(Stored items from a collection)

.....

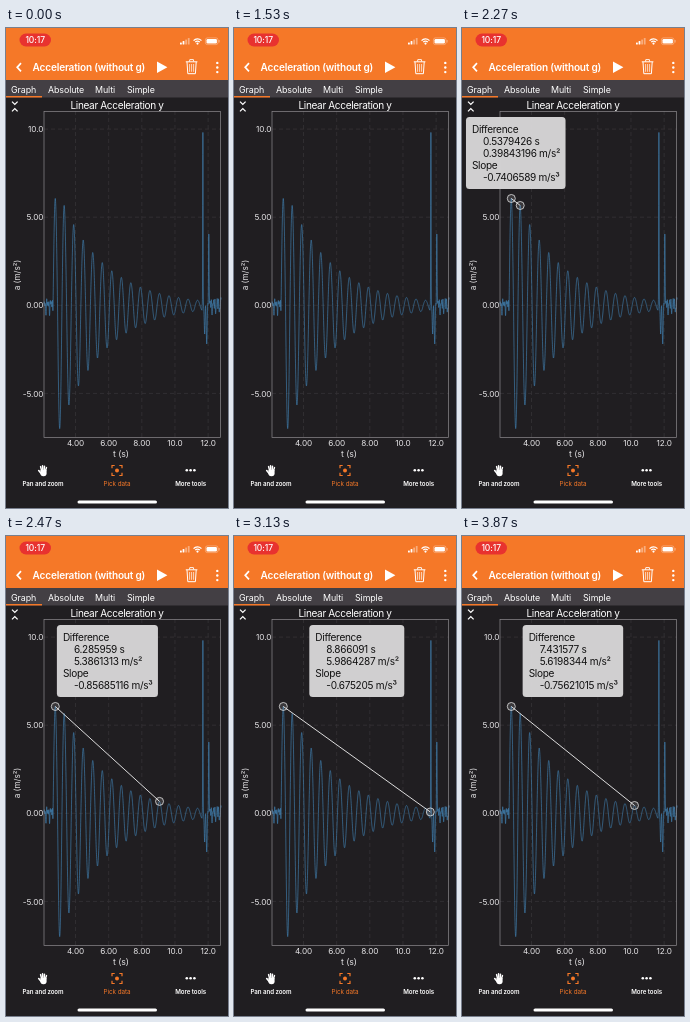
An HTML page with a canvas for the animation above (3990 ms loop, 222 px wide and 480 px high).

```html
<!DOCTYPE html>
<html lang="en">
<head>
<meta charset="utf-8">
<title>Linear acceleration graph</title>
<style>
  html, body { margin: 0; width: 100%; height: 100%; overflow: hidden; background: #201e21; }
  canvas { display: block; width: 222px; height: 480px; }
</style>
</head>
<body>
<canvas id="stage"></canvas>
<script>
const W = 222, H = 480, LOOP = 3990, FRAME = 200 / 3;
const ORANGE = '#f57828', BACK = '#201e21', WHITE = '#fff';
const PLOT = { left: 38, right: 215, top: 83, bottom: 409 };
const PX_PER_S = 16.58, PX_PER_A = 17.62, ZERO_Y = 277.3;
const SAMPLE = 0.0099619;
const FIRST_PEAK = 49.3, SECOND_PEAK = 58.2;
const PICK_FROM = 1660, DRAG_FROM = 34 * FRAME, BACK_FROM = 2950, BACK_TIME = 470;

const canvas = document.getElementById('stage');
const ctx = canvas.getContext('2d');
const dpr = window.devicePixelRatio || 1;
canvas.width = W * dpr;
canvas.height = H * dpr;

// Acceleration along the plot: damped swing, noise at rest, bumps at the end
function swing(x) {
  const k = (x - SECOND_PEAK) / (x < SECOND_PEAK ? SECOND_PEAK - FIRST_PEAK : 9.53);
  if (k < -1.25) return 0;
  const a = 5.667 * Math.exp(-0.2125 * k) * Math.cos(2 * Math.PI * k);
  if (a < 0) return a * 1.11;
  return k < -0.5 ? a * 0.865 : a;
}

const noise = x => 0.2 * (Math.sin(x * 5.3) + Math.sin(x * 3.4 + 1) + Math.sin(x * 1.7));
const bump = (x, center, height, width) => height * Math.exp(-(((x - center) / width) ** 2));

function acceleration(x) {
  if (x < 47) return noise(x);
  if (x < 196) return swing(x);
  return noise(x) * Math.min(1, (x - 196) / 8)
    + bump(x, 196.9, 9.8, 0.27) + bump(x, 198.6, -1.5, 0.6)
    + bump(x, 200.7, -2.3, 0.6) + bump(x, 202.8, 4.2, 0.4);
}

const curveY = x => ZERO_Y - acceleration(x) * PX_PER_A;

const curve = new Path2D();
for (let x = PLOT.left; x <= PLOT.right; x += 0.1) curve.lineTo(x, curveY(x));

function text(str, x, y, size, { color = WHITE, weight = 400, align = 'left', spacing = -0.035 } = {}) {
  ctx.font = `${weight} ${size}px Inter, "Liberation Sans", sans-serif`;
  ctx.letterSpacing = `${(spacing * size).toFixed(3)}px`;
  ctx.textAlign = align;
  ctx.fillStyle = color;
  ctx.fillText(str, x, y);
}

function rect(x, y, w, h, color, radius = 0) {
  ctx.fillStyle = color;
  ctx.beginPath();
  ctx.roundRect(x, y, w, h, radius);
  ctx.fill();
}

function line(points, color = WHITE, width = 1) {
  ctx.strokeStyle = color;
  ctx.lineWidth = width;
  ctx.beginPath();
  points.forEach(([x, y]) => ctx.lineTo(x, y));
  ctx.stroke();
}

function dot(x, y, r, color = WHITE) {
  ctx.fillStyle = color;
  ctx.beginPath();
  ctx.arc(x, y, r, 0, 2 * Math.PI);
  ctx.fill();
}

function drawStatusBar() {
  rect(13.5, 5.5, 31.5, 13, '#e8322f', 6.5);
  text('10:17', 29.2, 15.1, 8.5, { weight: 500, align: 'center', spacing: -0.01 });
  for (let i = 0; i < 4; i++) {
    const h = 2 + i * 1.5;
    rect(174 + i * 2.6, 16.5 - h, 1.8, h, i < 2 ? WHITE : 'rgba(255,255,255,.4)', 0.5);
  }
  ctx.strokeStyle = WHITE;
  ctx.lineWidth = 1.3;
  [3.1, 5.4].forEach(r => {
    ctx.beginPath();
    ctx.arc(191.5, 16.3, r, -Math.PI * 0.76, -Math.PI * 0.24);
    ctx.stroke();
  });
  dot(191.5, 15.6, 1.1);
  ctx.strokeStyle = 'rgba(255,255,255,.5)';
  ctx.lineWidth = 0.6;
  ctx.beginPath();
  ctx.roundRect(199.4, 9.9, 12.6, 6.7, 2);
  ctx.stroke();
  rect(200.5, 11, 10.4, 4.5, WHITE, 1.2);
  rect(212.7, 12.1, 0.8, 2.4, 'rgba(255,255,255,.5)');
}

function drawTrash() {
  line([[179.8, 33.8], [191.4, 33.8]], WHITE, 1);
  line([[183.5, 33.5], [183.8, 31.6], [187.4, 31.6], [187.7, 33.5]], WHITE, 0.9);
  line([[181, 34], [181.8, 45.7], [189.4, 45.7], [190.2, 34]], WHITE, 1);
  for (let x = 183.6; x < 188; x += 2) line([[x, 36], [x, 43.8]], WHITE, 0.7);
}

function drawHeader() {
  rect(0, 0, W, 52, ORANGE);
  drawStatusBar();
  line([[15, 35.2], [11.2, 39.3], [15, 43.4]], WHITE, 1.7);
  text('Acceleration (without g)', 26.6, 42.8, 10.06, { weight: 600, spacing: -0.018 });
  ctx.fillStyle = WHITE;
  ctx.beginPath();
  [[151, 33.6], [161.4, 39.3], [151, 45]].forEach(p => ctx.lineTo(...p));
  ctx.fill();
  drawTrash();
  for (let i = -1; i <= 1; i++) dot(211.3, 39.5 + i * 4.6, 1.2);

  rect(0, 52, W, 17.5, '#433f44');
  rect(0, 68, 36, 1.5, ORANGE);
  [['Graph', 5], ['Absolute', 42], ['Multi', 89], ['Simple', 121]]
    .forEach(([name, x]) => text(name, x, 64.9, 8.9, { spacing: -0.012 }));
}

function drawPlot() {
  line([[6, 73.6], [8.8, 76.4], [11.6, 73.6]], WHITE, 1.3);
  line([[6, 83.4], [8.8, 80.6], [11.6, 83.4]], WHITE, 1.3);
  text('Linear Acceleration y', 111, 80.5, 10.06, { align: 'center' });

  const label = { color: '#e6e5e7', spacing: -0.01 };
  ctx.setLineDash([4, 3]);
  ['4.00', '6.00', '8.00', '10.0', '12.0'].forEach((name, i) => {
    const x = 69.5 + i * 33.16;
    line([[x, PLOT.bottom], [x, PLOT.top]], '#353337', 0.8);
    text(name, x, 418, 8.2, { ...label, align: 'center' });
  });
  ['10.0', '5.00', '0.00', '-5.00'].forEach((name, i) => {
    const y = 101.1 + i * 88.1;
    line([[PLOT.left, y], [PLOT.right, y]], '#353337', 0.8);
    text(name, 37.3, y + 3.1, 8.2, { ...label, align: 'right' });
  });
  ctx.setLineDash([]);

  text('t (s)', 115, 428.8, 8.7, { ...label, align: 'center' });
  ctx.save();
  ctx.translate(14, 247);
  ctx.rotate(-Math.PI / 2);
  text('a (m/s²)', 0, 0, 8.2, { ...label, align: 'center' });
  ctx.restore();

  ctx.strokeStyle = '#4388bd';
  ctx.lineWidth = 0.6;
  ctx.stroke(curve);
  ctx.strokeStyle = '#8d8b8f';
  ctx.lineWidth = 0.7;
  ctx.strokeRect(PLOT.left, PLOT.top + 0.5, PLOT.right - PLOT.left - 0.5, PLOT.bottom - PLOT.top);
}

function drawHand() {
  ctx.lineCap = 'round';
  for (let i = 0; i < 4; i++) {
    const tip = 437.8 + 0.7 * (i - 1.2) ** 2 * 0.8;
    line([[34.6 + i * 1.95, tip], [36 + i, 444]], WHITE, 1.5);
  }
  line([[32.7, 442.6], [35.6, 446]], WHITE, 1.6);
  ctx.lineCap = 'butt';
  rect(34.4, 442, 6.2, 6.2, WHITE, [0, 0, 3, 3]);
}

function drawTarget() {
  const cx = 111, cy = 442.5;
  for (const sx of [-1, 1]) for (const sy of [-1, 1]) {
    line([[cx + sx * 2.3, cy + sy * 5], [cx + sx * 5, cy + sy * 5], [cx + sx * 5, cy + sy * 2.3]], ORANGE, 1.2);
  }
  dot(cx, cy, 2, ORANGE);
}

function drawTools() {
  drawHand();
  drawTarget();
  for (let i = -1; i <= 1; i++) dot(184.6 + i * 3.8, 442.2, 1.3);
  const label = { weight: 600, align: 'center', spacing: -0.01 };
  text('Pan and zoom', 37, 458.3, 6.15, label);
  text('Pick data', 111, 458.3, 6.3, { ...label, weight: 400, color: ORANGE });
  text('More tools', 184.6, 458.3, 6.15, label);
  rect(71.5, 472.4, 79.5, 3.2, WHITE, 1.6);
}

// Shortest decimal that keeps single precision
function formatFloat(v) {
  const f = Math.fround(v);
  for (let p = 6; p < 9; p++) {
    const s = f.toPrecision(p);
    if (Math.fround(+s) === f) return String(+s);
  }
  return f.toPrecision(9);
}

// Samples between both picks: a slowing drag to the right, then an eased return
function pickedSamples(ms) {
  const drag = t => 54 + 948 * (1 - Math.exp(-Math.max(0, t - DRAG_FROM) / 213));
  if (ms < BACK_FROM) return Math.round(drag(ms));
  const u = Math.min(1, (ms - BACK_FROM) / BACK_TIME);
  const far = drag(BACK_FROM);
  return Math.round(far + (746 - far) * u * u * (3 - 2 * u));
}

function drawTooltip(center, dt, da) {
  const rows = [
    ['Difference', 0],
    [`${formatFloat(dt)} s`, 11],
    [`${formatFloat(Math.abs(da))} m/s²`, 11],
    ['Slope', 0],
    [`${formatFloat(da / dt)} m/s³`, 11]
  ];
  const size = 10.06, spacing = -0.03;
  ctx.font = `400 ${size}px Inter, "Liberation Sans", sans-serif`;
  ctx.letterSpacing = `${(spacing * size).toFixed(3)}px`;
  const inner = Math.max(...rows.map(([s, indent]) => indent + ctx.measureText(s).width));
  const width = inner + 11.5;
  const left = center - width / 2;
  rect(left, 89, width, 72, 'rgba(214,213,214,.97)', 3.5);
  rows.forEach(([s, indent], i) =>
    text(s, left + 6 + indent, 105.3 + i * 12, size, { color: '#111', spacing }));
}

function drawPick(ms) {
  const dt = pickedSamples(ms) * SAMPLE;
  const x0 = FIRST_PEAK, x1 = x0 + dt * PX_PER_S;
  const ends = [[x0, curveY(x0)], [x1, curveY(x1)]];
  line(ends, '#f2f2f2', 0.9);
  ends.forEach(([x, y]) => {
    dot(x, y, 4, 'rgba(255,255,255,.12)');
    ctx.strokeStyle = '#e4e4e4';
    ctx.lineWidth = 0.8;
    ctx.beginPath();
    ctx.arc(x, y, 4, 0, 2 * Math.PI);
    ctx.stroke();
  });
  drawTooltip((x0 + x1) / 2, dt, acceleration(x1) - acceleration(x0));
}

function draw() {
  const now = performance.now() % LOOP;
  const ms = Math.floor((now + 4) / FRAME) * FRAME;
  ctx.setTransform(dpr, 0, 0, dpr, 0, 0);
  rect(0, 0, W, H, BACK);
  drawHeader();
  drawPlot();
  drawTools();
  if (ms >= PICK_FROM) drawPick(ms);
  requestAnimationFrame(draw);
}
draw();
</script>
</body>
</html>
```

.....

Locate the word "canvas" in the records and collect each line it appears in.

ANSWER SPACE:
An HTML page with a canvas for the animation above (3990 ms loop, 222 px wide and 480 px high).
  canvas { display: block; width: 222px; height: 480px; }
<canvas id="stage"></canvas>
const canvas = document.getElementById('stage');
const ctx = canvas.getContext('2d');
canvas.width = W * dpr;
canvas.height = H * dpr;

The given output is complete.